Disruption is happening all around us, but despite “shake ups,” “Big data,” “Small data,” “IOT,” and “Blockchain,” often those in traditionally influential positions find it hard to facilitate and implement appropriate change.
Models that have worked in some cases for a lifetime get refitted into new models and its hard for those with traditional responsibilities to take a gamble on what is new. This is of course not wholey because of small thinking, but rather through the restriction in thinking that happens because of real world responsibility.
The costs of change for large organisations are of course huge, from tectonic shifts required in culture, to the changing of every day working practices for 10,000s – 100,000s of people change is difficult. Many of the stakeholders will share the Big Influencers/ change agents traditional mindsets. These are people who have got stuff done in the past and continue to aspire to apply their toolkit to the problems of the future.
These guys should not be written off, they add real value but importantly they evolve incrementally rather than generally in a disruptive way. Even the disruptive of this group can through process requirements see their ideas as set in stone. If it doesn’t fit a model they have seen, implimented or understood they won’t “get it,” and only when a new idea fits an existing lens is it seen for what it is, that being dynamic industry wide change.
As such for an idea to impact the big influencers it must become a “movement,” it essentially has to have a buzz word as regardless of how new anyone wants ideas to look deep and meaningful they have to
So how do you convert traditional bounded thinking into new thinking? The Answer engage the early adopters, those being the people in every industry who just don’t feel comfortable unless change is afoot. Cement the thoughts of the pragmatists through using real life use cases and testimonials from the early adopters.
Through this you can create a paradigm shift in culture so when someone decides to stand up for the idea they may be putting their neck on the line to some extent, but they won’t be in line for the chop, and a career of good planning and attention delivery isn’t destroyed by having the wrong hunch.
Remember market disruption takes years not months. Google started 1995 but it was in 2002 that it launched its killer app for monetisation that being “pay per click.” It’s taken the world a long time to value Facebook in monetary terms but it since establishment in 2005 in 2015 it turns over $17.93BN having disrupted interpersonal communication forever. Tectonic shifts in practice do come and when they come it’s those that have influenced and led the change that tend to capitalise on opportunity most.

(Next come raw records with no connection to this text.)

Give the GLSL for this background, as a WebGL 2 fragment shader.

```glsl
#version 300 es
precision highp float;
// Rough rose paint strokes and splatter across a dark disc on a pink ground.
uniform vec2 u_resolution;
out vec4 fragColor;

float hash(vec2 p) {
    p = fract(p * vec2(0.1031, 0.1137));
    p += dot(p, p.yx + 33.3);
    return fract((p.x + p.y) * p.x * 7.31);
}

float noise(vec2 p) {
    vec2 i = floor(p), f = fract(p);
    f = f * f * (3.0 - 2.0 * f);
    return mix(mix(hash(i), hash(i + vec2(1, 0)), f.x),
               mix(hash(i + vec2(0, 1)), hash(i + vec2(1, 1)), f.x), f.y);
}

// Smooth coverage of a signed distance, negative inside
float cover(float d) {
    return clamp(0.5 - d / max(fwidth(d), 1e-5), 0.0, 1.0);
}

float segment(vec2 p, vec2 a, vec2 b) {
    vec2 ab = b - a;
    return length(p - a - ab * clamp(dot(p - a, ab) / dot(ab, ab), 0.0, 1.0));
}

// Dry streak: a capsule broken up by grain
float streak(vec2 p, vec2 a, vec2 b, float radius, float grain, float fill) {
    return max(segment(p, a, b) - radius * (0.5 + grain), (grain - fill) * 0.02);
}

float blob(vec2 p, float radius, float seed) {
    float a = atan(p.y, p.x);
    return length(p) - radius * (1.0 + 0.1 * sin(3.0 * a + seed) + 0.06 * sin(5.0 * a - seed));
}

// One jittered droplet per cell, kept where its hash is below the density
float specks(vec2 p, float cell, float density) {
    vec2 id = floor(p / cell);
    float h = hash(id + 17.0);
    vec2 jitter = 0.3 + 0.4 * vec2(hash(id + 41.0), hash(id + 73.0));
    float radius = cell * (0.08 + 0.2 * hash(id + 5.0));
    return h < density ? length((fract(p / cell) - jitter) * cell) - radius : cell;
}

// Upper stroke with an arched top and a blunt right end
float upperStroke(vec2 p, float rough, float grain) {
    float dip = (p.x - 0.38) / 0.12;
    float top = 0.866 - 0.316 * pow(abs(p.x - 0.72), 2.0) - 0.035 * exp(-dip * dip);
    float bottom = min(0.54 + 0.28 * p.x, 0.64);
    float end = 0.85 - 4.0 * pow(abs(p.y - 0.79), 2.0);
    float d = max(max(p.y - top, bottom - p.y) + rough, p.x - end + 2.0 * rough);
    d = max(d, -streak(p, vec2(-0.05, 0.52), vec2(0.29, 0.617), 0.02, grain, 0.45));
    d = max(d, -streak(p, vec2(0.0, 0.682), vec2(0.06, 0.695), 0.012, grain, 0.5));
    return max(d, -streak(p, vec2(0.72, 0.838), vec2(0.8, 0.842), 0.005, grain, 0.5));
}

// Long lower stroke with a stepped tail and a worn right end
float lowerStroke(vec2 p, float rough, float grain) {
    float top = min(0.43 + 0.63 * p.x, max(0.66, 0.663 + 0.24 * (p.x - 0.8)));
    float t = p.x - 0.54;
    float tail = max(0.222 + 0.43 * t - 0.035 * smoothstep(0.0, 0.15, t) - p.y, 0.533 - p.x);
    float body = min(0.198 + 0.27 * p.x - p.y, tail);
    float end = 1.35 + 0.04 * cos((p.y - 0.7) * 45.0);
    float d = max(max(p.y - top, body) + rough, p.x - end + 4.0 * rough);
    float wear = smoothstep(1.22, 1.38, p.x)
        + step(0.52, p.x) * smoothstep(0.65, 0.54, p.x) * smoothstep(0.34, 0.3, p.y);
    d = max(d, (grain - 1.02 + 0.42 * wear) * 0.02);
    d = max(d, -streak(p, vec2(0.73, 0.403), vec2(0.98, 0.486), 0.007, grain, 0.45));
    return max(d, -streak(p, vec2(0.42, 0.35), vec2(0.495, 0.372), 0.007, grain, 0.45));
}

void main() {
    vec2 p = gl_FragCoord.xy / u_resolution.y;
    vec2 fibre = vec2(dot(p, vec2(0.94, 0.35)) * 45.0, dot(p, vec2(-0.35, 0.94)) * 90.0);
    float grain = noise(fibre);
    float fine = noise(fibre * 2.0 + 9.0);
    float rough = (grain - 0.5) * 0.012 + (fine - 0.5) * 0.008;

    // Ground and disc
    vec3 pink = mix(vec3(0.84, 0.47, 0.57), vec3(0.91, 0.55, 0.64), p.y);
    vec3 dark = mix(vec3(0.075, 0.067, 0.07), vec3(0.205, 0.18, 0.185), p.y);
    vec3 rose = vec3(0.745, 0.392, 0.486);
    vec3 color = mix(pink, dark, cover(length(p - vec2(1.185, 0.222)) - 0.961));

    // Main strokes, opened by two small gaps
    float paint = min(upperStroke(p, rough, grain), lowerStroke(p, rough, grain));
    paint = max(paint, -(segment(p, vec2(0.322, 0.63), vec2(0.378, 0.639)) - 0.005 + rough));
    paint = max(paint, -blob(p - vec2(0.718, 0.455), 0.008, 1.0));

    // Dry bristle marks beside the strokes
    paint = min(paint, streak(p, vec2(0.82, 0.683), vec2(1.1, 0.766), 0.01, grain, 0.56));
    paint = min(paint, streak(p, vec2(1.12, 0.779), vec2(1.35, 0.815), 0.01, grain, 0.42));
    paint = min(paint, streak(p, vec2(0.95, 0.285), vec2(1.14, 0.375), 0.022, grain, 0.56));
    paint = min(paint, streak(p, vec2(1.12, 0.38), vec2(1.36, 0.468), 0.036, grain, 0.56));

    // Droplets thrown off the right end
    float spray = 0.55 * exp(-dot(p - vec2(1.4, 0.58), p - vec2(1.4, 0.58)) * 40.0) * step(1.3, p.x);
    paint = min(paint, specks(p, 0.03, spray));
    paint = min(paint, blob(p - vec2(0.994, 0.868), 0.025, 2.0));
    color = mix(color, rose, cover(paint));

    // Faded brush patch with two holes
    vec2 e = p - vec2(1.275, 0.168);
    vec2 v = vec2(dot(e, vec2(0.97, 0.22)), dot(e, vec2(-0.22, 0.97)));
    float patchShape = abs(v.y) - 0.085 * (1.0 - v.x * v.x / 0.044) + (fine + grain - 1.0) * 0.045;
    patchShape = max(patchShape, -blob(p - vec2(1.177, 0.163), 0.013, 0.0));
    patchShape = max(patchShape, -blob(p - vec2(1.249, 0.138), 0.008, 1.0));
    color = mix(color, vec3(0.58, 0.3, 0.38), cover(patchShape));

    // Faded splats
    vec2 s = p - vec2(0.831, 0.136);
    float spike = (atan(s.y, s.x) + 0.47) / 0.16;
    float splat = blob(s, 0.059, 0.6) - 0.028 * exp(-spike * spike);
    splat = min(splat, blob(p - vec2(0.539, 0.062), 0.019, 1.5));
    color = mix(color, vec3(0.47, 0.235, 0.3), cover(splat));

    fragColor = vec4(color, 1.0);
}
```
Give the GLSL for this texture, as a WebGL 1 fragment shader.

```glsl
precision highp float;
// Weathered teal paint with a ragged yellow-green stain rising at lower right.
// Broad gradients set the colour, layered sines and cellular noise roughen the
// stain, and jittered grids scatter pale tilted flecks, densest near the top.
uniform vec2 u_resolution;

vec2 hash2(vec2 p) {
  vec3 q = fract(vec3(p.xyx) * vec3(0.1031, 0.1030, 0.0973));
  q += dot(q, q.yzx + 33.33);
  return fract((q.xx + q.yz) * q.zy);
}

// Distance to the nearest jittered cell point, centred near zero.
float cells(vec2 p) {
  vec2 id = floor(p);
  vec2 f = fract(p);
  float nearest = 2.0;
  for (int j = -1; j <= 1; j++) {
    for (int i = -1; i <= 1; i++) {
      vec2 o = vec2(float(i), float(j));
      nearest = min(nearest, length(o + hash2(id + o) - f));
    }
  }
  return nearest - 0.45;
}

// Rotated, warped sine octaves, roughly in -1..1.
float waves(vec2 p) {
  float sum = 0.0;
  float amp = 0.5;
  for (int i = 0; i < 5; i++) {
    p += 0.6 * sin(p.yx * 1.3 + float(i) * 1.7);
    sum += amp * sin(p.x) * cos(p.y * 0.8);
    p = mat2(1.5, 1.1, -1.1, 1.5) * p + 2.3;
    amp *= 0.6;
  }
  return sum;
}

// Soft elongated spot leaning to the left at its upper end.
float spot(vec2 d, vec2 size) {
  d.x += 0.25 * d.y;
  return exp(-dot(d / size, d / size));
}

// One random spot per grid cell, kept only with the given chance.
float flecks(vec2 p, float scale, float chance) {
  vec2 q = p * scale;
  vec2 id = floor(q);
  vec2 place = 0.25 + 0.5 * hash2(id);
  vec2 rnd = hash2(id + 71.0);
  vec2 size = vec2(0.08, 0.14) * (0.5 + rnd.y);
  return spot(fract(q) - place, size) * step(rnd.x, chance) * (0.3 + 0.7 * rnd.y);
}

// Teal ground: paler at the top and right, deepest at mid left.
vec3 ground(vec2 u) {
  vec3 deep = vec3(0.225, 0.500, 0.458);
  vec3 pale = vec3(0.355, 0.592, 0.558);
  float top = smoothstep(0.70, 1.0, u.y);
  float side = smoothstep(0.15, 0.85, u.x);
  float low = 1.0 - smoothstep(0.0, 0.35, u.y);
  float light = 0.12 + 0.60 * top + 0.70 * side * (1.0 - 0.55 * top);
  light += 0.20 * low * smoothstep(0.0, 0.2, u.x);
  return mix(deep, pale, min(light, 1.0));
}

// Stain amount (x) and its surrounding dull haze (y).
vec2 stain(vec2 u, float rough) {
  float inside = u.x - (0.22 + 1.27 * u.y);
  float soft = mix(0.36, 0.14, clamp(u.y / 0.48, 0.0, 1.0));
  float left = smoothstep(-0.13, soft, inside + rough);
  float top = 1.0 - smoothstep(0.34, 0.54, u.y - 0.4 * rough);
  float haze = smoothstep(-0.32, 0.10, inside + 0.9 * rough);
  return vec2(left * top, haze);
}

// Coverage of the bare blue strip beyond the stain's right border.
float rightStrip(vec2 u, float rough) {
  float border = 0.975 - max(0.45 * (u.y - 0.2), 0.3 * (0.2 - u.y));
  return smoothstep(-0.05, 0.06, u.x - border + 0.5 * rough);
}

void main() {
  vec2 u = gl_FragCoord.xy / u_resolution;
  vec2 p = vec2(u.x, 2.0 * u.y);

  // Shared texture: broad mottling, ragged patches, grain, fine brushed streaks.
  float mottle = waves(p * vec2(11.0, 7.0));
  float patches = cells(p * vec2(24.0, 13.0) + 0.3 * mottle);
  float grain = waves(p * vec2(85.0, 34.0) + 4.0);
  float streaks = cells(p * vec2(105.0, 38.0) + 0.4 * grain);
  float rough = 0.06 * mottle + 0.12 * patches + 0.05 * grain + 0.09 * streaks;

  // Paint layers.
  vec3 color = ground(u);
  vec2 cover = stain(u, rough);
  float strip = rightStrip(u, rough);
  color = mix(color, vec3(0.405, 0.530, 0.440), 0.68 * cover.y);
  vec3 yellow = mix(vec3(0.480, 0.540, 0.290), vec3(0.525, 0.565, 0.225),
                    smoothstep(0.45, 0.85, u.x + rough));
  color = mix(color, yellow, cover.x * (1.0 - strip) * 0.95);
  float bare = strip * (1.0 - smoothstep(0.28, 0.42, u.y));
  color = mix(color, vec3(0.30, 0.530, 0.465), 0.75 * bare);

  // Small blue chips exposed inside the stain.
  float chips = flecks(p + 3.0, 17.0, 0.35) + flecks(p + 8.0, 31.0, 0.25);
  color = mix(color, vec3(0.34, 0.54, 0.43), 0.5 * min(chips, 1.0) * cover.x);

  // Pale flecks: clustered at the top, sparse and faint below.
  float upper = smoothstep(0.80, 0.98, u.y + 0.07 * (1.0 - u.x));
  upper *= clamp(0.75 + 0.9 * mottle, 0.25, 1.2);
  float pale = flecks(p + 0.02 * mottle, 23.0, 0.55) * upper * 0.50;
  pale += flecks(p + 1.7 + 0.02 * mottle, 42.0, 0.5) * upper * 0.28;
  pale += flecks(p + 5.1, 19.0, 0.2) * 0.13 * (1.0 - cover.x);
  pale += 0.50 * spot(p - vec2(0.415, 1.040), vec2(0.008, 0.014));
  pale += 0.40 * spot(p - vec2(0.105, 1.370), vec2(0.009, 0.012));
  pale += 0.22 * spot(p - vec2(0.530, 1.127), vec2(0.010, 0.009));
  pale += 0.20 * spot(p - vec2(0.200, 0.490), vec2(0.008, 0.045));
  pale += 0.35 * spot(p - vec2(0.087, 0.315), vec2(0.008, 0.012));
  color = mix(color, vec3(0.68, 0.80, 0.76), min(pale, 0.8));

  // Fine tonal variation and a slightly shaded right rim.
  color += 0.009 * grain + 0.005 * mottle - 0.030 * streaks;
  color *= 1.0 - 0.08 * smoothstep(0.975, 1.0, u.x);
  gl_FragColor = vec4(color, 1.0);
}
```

The answer from my nascent point of view is to be pragmatic, bring people along with you, and capitalise on influence, don’t distance the “Nay Sayers,” for the problem with them is simply that your idea is not ready for them until it’s nearer to that shift point, a problem for you not for them. It’s when you reach that point that they will help you make the difference. Continuously ask the question what can I do next… You have to survive until as a market entrant you cause genuine disruption, and it’s only through picking up advocates along the way that that will happen. There is no doubt an art to these practices, arts I am still a student of. There is no one way to do it, happenstance will have its place. My advice is to try and learn and hopefully one day you as a reader will realize and reshape your dream to fit the needs of the influencers of the world you work with.